Start small, and increase. You don’t need to have 50 pots of varying varieties of vegetables the first day of your garden. I started with two pots, and slowly but surely I kept adding and collecting, and now I have many random containers, and some random plants. If you start small, its easier for you to manage, and make sure that those vegetables are getting the love they deserve. Add a few more to your collection every couple of weeks or so. This leads to the final tip…
You can increase the container size if you want. Say you planted a tomato plant in a small pot, but now it seems that it is just getting too big for that pot, well never fear, buy a slightly bigger (or much bigger if you are super keen) container, and just move your little friend into a bigger home. Plants will only grow until their roots can’t grow no more, so the bigger the space for roots, the bigger your plant will be. And once you’ve moved that plant into a bigger container, you have a spare container to start something else in. Its like the circle of life. Only different.

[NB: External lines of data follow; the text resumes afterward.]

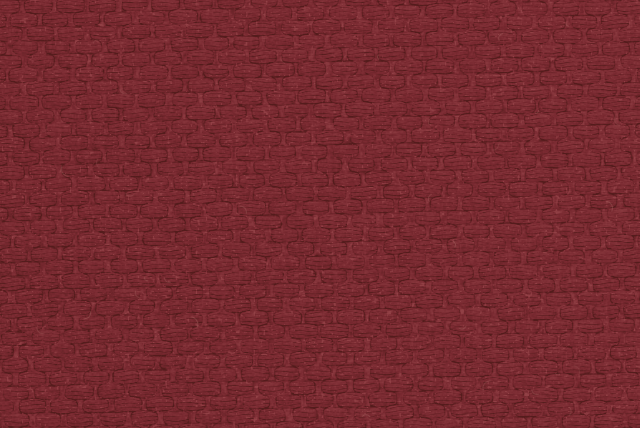
Give the GLSL for this texture, as a WebGL 2 fragment shader.

```glsl
#version 300 es
precision highp float;
// Woven red cloth: bulging staggered yarn bundles over sunken crossings, with stray lint.
uniform vec2 u_resolution;
out vec4 outColor;

const float TAU = 6.2831853;
const float ASPECT = 1.497;
const float TILT = 0.022;
const vec2 REPEATS = vec2(20.0, 31.0);
const vec2 BUNDLE = vec2(0.96, 0.51);
const vec3 SHADOW = vec3(0.33, 0.11, 0.11);
const vec3 CLOTH = vec3(0.472, 0.16, 0.188);
const vec3 SHEEN = vec3(0.57, 0.25, 0.27);
const vec3 LINT = vec3(0.66, 0.41, 0.39);

float hash(vec2 p) {
  return fract(sin(dot(p, vec2(127.1, 311.7))) * 43758.5453);
}

float noise(vec2 p) {
  vec2 i = floor(p), f = fract(p);
  f = f * f * (3.0 - 2.0 * f);
  float low = mix(hash(i), hash(i + vec2(1, 0)), f.x);
  float high = mix(hash(i + vec2(0, 1)), hash(i + vec2(1, 1)), f.x);
  return mix(low, high, f.y);
}

// Approximate distance to a rounded lens
float lens(vec2 p, vec2 halfSize) {
  const float N = 3.6;
  vec2 a = abs(p) / halfSize + 0.001;
  float f = pow(pow(a.x, N) + pow(a.y, N), 1.0 / N);
  vec2 slope = pow(a / f, vec2(N - 1.0)) / halfSize;
  return (f - 1.0) / length(slope);
}

// Soft coverage of a distance; blur is in the same units
float cover(float d, float blur) {
  return 1.0 - smoothstep(-blur, blur, d);
}

// Brightness of a raised bundle: rounded yarns that bow with its outline
float bundleTone(vec2 q, float d, float seed) {
  float bow = sqrt(max(1.0 - 0.5 * q.x * q.x, 0.2));
  float across = q.y / bow + 0.06 * sin(q.x * 2.5 + seed * TAU);
  float yarn = abs(cos(TAU * 0.5 * (across * (2.7 + 0.8 * seed) + 0.5 * seed)));
  float groove = 1.0 - smoothstep(0.0, 0.6, yarn);
  float depth = mix(0.15, 0.45, noise(q * vec2(1.6, 3.0) + seed * 91.0));
  float tone = 0.57 - depth * groove + 0.18 * q.y;
  return tone - 0.24 * smoothstep(-0.09, 0.02, d) - 0.06 * q.x * q.x;
}

// Brightness of the sunken crossing threads
float crossingTone(vec2 g) {
  float fibres = noise(g * vec2(16.0, 3.0));
  return 0.36 + 0.42 * fibres;
}

float weaveTone(vec2 g, float blur) {
  float stretch = ASPECT * REPEATS.y / REPEATS.x;
  float tone = crossingTone(g);
  // Bundles of the rows above and below overlap into this one
  for (int k = 1; k >= -1; k--) {
    float row = floor(g.y) + float(k);
    float x = g.x + 0.5 * mod(row, 2.0);
    vec2 id = vec2(floor(x), row);
    float seed = hash(id);
    vec2 q = vec2((fract(x) - 0.5) * stretch, g.y - row - 0.5);
    q += 0.12 * (vec2(hash(id + 7.3), hash(id + 5.9)) - 0.5) * vec2(1.0, 0.4);
    float d = lens(q, BUNDLE + vec2(0.14, 0.05) * (seed - 0.5));
    float gap = smoothstep(0.25, 0.7, noise(g * vec2(6.0, 3.0) + 11.0));
    tone -= 0.48 * gap * cover(d - 0.05, 0.06);
    float bundle = bundleTone(q, d, seed) + 0.05 * (hash(id + 3.1) - 0.5);
    tone = mix(tone, bundle, cover(d, blur));
  }
  return tone;
}

// Scattered short curved hairs, as arcs of small circles
float lintMask(vec2 p, float pixel) {
  float mask = 0.0;
  for (int i = 0; i < 36; i++) {
    vec2 key = vec2(float(i), 4.7);
    vec2 centre = vec2(hash(key) * ASPECT, hash(key + 1.3));
    float radius = mix(0.005, 0.018, hash(key + 2.9));
    float turn = hash(key + 5.1) * TAU;
    vec2 v = p - centre;
    float arc = cover(abs(length(v) - radius) - 0.0006, pixel);
    float facing = dot(v, vec2(cos(turn), sin(turn))) / max(length(v), 0.0001);
    mask = max(mask, arc * smoothstep(0.45, 0.7, facing) * mix(0.2, 0.6, hash(key + 8.2)));
  }
  return mask;
}

vec3 clothColor(float tone) {
  vec3 color = mix(SHADOW, CLOTH, clamp(tone * 2.0, 0.0, 1.0));
  return mix(color, SHEEN, clamp(tone * 2.0 - 1.0, 0.0, 1.0));
}

void main() {
  vec2 p = gl_FragCoord.xy / u_resolution.y;
  float pixel = 1.0 / u_resolution.y;

  // Threads rise gently to the right and drift a little
  vec2 g = vec2(p.x + TILT * p.y, p.y - TILT * p.x);
  g *= vec2(REPEATS.x / ASPECT, REPEATS.y);
  g.x += 0.10 * (noise(p * vec2(5.0, 16.0)) - 0.5);
  g.y += 0.10 * (noise(p * vec2(5.0, 4.0) + 9.0) - 0.5);
  float tone = weaveTone(g, max(0.03, 0.6 * pixel * REPEATS.y));

  // Fibre grain, pale flecks and uneven light
  tone += 0.24 * (noise(p * vec2(130.0, 340.0)) - 0.5);
  tone += 0.22 * (noise(p * 300.0 + 31.0) - 0.5);
  tone += 0.45 * smoothstep(0.76, 1.0, noise(p * vec2(170.0, 210.0) + 17.0));
  tone += 0.06 * (p.x / ASPECT - 0.5) + 0.03 * (p.y - 0.5);

  vec3 color = mix(clothColor(tone), LINT, lintMask(p, pixel));
  outColor = vec4(color, 1.0);
}
```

But most importantly HAVE FUN!! And remember, you are only limited by your imagination, so get out there are get creating your own little piece of vegetable paradise.